Welcome to Assistance Dogs for Achieving Independence, A Program of the Ability Center, located in our new, state of the art, Training Center in Sylvania, Ohio. Assistance Dogs helps children and adults with disabilities achieve greater independence by training and placing service and therapy dogs to assist with the individual’s daily needs. For over 25 years, our assistance dogs have helped transform the lives of over 250 individuals and their communities. From children with muscular dystrophy and spina bifada to adults with cerebral palsy and spinal cord injuries, our service dogs provide their owners with self-reliance, self confidence and self-esteem, and most importantly, a chance to live their lives to the fullest potential. Our therapy dogs, equally highly trained, offer comfort and companionship to children in schools, persons in nursing homes and individuals with developmental disabilities, autism and Down’s Syndrome.
In recent years, Assistance Dogs has launched a number of innovative new programs, including the Prison Puppy Program. Inmates at the Toledo Correctional Institution learn about responsibility by raising and training puppies for Assistance Dogs. In November of 2007, the first three dogs graduated from the Toledo Correctional Institute’s Prison Puppy Program. Jazzy, Scarlet and Belle were successfully placed with their new partners.
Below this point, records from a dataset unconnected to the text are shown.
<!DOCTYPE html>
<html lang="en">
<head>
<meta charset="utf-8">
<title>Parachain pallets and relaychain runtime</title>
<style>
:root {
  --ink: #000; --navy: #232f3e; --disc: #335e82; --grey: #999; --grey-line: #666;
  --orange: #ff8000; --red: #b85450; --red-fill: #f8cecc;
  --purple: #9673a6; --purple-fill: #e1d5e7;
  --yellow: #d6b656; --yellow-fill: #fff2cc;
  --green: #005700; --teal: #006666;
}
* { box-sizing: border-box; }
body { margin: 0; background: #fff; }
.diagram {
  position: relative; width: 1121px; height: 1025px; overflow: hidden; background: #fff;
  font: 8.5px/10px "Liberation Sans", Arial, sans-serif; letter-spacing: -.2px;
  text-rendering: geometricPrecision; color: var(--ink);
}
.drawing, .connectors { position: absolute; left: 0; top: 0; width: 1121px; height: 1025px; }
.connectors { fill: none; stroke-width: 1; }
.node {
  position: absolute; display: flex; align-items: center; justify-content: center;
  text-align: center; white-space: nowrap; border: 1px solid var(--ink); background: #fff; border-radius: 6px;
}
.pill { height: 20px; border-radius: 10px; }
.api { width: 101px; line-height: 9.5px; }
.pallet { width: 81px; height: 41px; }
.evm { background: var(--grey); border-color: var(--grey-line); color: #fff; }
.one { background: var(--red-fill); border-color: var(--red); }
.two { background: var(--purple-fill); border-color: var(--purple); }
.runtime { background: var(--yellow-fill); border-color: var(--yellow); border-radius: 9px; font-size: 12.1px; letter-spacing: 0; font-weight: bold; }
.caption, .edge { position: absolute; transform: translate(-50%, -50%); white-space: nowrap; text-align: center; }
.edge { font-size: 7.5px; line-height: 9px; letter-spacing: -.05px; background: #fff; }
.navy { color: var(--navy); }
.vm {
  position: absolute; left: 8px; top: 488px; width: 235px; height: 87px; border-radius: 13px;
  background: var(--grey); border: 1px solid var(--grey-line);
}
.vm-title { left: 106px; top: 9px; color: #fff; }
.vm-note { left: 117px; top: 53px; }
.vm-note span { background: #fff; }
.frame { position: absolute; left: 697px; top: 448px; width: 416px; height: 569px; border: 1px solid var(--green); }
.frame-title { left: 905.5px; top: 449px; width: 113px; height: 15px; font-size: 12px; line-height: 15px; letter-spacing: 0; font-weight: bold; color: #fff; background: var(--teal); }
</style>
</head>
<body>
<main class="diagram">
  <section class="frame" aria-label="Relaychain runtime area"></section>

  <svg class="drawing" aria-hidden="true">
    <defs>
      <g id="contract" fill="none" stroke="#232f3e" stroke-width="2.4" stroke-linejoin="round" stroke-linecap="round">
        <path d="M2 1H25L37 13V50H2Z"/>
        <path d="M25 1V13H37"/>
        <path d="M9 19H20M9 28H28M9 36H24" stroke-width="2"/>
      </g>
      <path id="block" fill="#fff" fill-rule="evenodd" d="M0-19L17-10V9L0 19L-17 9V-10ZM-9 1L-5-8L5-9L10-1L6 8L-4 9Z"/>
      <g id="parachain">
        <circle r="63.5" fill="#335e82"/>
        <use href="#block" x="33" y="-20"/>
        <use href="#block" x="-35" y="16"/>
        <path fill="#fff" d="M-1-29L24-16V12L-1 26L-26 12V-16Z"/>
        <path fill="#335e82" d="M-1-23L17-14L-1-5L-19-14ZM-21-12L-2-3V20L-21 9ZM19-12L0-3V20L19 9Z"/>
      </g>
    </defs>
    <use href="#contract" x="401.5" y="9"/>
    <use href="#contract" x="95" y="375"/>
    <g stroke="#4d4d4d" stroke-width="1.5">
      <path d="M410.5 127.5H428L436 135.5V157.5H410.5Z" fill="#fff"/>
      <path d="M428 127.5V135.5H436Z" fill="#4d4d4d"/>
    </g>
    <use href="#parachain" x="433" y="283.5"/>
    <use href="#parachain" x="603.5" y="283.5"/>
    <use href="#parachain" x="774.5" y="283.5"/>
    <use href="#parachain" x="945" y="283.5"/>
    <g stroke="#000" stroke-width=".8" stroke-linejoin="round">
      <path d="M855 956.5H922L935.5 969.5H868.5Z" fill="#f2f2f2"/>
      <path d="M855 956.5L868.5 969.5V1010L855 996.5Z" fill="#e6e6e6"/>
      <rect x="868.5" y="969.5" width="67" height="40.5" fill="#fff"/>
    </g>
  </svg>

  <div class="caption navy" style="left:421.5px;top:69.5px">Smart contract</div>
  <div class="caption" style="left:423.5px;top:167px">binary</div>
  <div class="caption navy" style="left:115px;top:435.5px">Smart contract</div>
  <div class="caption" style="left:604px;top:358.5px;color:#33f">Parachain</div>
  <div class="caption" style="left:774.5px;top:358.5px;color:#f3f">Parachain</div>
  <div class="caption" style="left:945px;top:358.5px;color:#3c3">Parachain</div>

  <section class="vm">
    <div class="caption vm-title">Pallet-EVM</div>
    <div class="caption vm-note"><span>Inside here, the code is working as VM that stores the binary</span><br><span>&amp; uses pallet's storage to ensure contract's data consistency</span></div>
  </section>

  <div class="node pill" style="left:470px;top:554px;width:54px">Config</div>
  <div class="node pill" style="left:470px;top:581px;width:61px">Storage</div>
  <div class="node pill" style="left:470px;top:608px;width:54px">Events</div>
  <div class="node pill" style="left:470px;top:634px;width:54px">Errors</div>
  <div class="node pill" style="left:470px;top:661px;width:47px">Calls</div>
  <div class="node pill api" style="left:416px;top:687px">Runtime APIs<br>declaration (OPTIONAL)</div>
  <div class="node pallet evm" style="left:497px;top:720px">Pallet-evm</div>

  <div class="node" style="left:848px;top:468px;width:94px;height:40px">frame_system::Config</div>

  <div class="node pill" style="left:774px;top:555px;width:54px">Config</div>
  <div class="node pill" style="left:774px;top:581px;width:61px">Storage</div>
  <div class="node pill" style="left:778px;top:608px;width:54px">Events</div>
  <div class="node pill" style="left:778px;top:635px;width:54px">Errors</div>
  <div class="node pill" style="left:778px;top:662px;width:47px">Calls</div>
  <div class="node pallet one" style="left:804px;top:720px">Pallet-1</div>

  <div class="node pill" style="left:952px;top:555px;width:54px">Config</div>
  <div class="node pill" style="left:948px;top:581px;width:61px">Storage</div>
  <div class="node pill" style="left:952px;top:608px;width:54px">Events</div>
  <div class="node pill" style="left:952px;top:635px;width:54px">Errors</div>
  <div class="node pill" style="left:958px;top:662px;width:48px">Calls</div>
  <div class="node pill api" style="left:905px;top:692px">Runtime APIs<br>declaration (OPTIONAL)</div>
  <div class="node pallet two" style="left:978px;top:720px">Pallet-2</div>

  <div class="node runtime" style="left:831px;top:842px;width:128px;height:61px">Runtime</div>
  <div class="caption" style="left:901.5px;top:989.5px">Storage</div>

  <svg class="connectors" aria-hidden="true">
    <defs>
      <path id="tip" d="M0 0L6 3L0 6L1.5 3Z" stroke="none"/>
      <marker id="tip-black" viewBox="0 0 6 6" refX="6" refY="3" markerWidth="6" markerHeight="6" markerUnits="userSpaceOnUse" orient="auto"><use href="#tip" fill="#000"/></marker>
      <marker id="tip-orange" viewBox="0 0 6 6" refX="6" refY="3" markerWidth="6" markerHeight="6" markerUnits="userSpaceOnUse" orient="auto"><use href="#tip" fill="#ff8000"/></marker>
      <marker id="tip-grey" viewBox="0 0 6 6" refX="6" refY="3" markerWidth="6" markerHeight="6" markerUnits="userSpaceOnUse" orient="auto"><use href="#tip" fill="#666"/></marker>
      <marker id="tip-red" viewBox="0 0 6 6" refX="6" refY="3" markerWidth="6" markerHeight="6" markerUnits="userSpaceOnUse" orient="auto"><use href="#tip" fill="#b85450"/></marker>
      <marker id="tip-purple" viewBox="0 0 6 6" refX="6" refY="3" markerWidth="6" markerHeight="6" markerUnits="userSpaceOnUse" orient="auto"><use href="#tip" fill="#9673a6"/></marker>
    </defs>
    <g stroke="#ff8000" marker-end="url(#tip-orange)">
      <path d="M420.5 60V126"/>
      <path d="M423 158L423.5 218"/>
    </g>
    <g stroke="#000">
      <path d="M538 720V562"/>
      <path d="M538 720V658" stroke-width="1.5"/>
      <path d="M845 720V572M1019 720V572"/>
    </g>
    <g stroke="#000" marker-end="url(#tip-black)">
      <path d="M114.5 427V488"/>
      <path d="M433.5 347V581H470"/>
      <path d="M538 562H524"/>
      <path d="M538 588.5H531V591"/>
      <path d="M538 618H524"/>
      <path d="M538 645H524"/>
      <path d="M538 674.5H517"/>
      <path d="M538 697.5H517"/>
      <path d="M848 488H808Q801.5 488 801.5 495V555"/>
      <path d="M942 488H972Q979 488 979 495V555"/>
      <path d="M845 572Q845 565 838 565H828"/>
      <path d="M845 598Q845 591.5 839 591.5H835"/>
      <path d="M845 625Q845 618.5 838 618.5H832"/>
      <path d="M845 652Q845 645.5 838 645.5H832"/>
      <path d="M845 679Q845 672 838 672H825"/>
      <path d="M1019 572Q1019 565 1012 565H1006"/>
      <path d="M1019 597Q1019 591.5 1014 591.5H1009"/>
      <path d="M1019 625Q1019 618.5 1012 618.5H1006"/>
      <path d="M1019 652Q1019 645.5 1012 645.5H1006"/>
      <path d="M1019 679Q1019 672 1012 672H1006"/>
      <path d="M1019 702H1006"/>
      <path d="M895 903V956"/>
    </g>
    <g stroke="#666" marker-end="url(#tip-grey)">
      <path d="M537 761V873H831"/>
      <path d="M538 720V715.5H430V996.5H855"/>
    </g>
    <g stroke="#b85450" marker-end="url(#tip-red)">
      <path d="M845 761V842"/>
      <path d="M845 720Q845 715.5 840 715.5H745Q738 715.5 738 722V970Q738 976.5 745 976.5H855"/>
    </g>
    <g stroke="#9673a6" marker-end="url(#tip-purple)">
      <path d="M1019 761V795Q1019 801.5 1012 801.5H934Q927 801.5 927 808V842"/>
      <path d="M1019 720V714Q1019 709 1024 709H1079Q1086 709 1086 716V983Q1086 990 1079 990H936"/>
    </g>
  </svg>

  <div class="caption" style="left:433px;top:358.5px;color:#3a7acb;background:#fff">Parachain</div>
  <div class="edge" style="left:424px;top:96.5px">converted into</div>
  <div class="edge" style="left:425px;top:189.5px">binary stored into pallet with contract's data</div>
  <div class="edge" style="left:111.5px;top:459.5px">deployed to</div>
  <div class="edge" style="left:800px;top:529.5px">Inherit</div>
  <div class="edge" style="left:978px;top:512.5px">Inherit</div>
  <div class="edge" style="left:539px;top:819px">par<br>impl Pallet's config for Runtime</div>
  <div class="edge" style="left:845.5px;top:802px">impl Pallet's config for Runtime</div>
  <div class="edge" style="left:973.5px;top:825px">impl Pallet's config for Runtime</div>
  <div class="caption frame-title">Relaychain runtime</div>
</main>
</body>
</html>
Over 25 dogs have now graduated from this program and are placed in our service area.
If dogs could speak, they might be able to explain that special bond and its benefits that exist between humans and dogs. Our success stories and studies speak for them. Studies show again and again that dogs can provide tremendous benefits to individuals by offering companionship and performing everyday “human” tasks. Not only can dogs reduce the physical obstacles facing people with disabilities, but also the social barriers. A dog helps bridge gaps of ignorance by stimulating common interests, like sharing dog stories.
At Assistance Dogs, volunteers allow us to provide these essential services to those with disabilities and special needs. From corporate sponsors to grade school children who raise money by baking and selling dog biscuits, Assistance Dogs is extremely grateful for the generosity of our donors and volunteers. With their support, we will continue to train and provide service and therapy dogs to enhance the lives of more and more individuals.
“k9″90: A Charitable Organization
The Ability Center files a form “990” with the IRS, giving us a 501(c)(03) status – otherwise known as a public charity. This means that ADAI is a nonprofit organization, relying strictly on donations and volunteers to keep our mission alive. To learn more about our nonprofit status, please go to www.guidestar.org.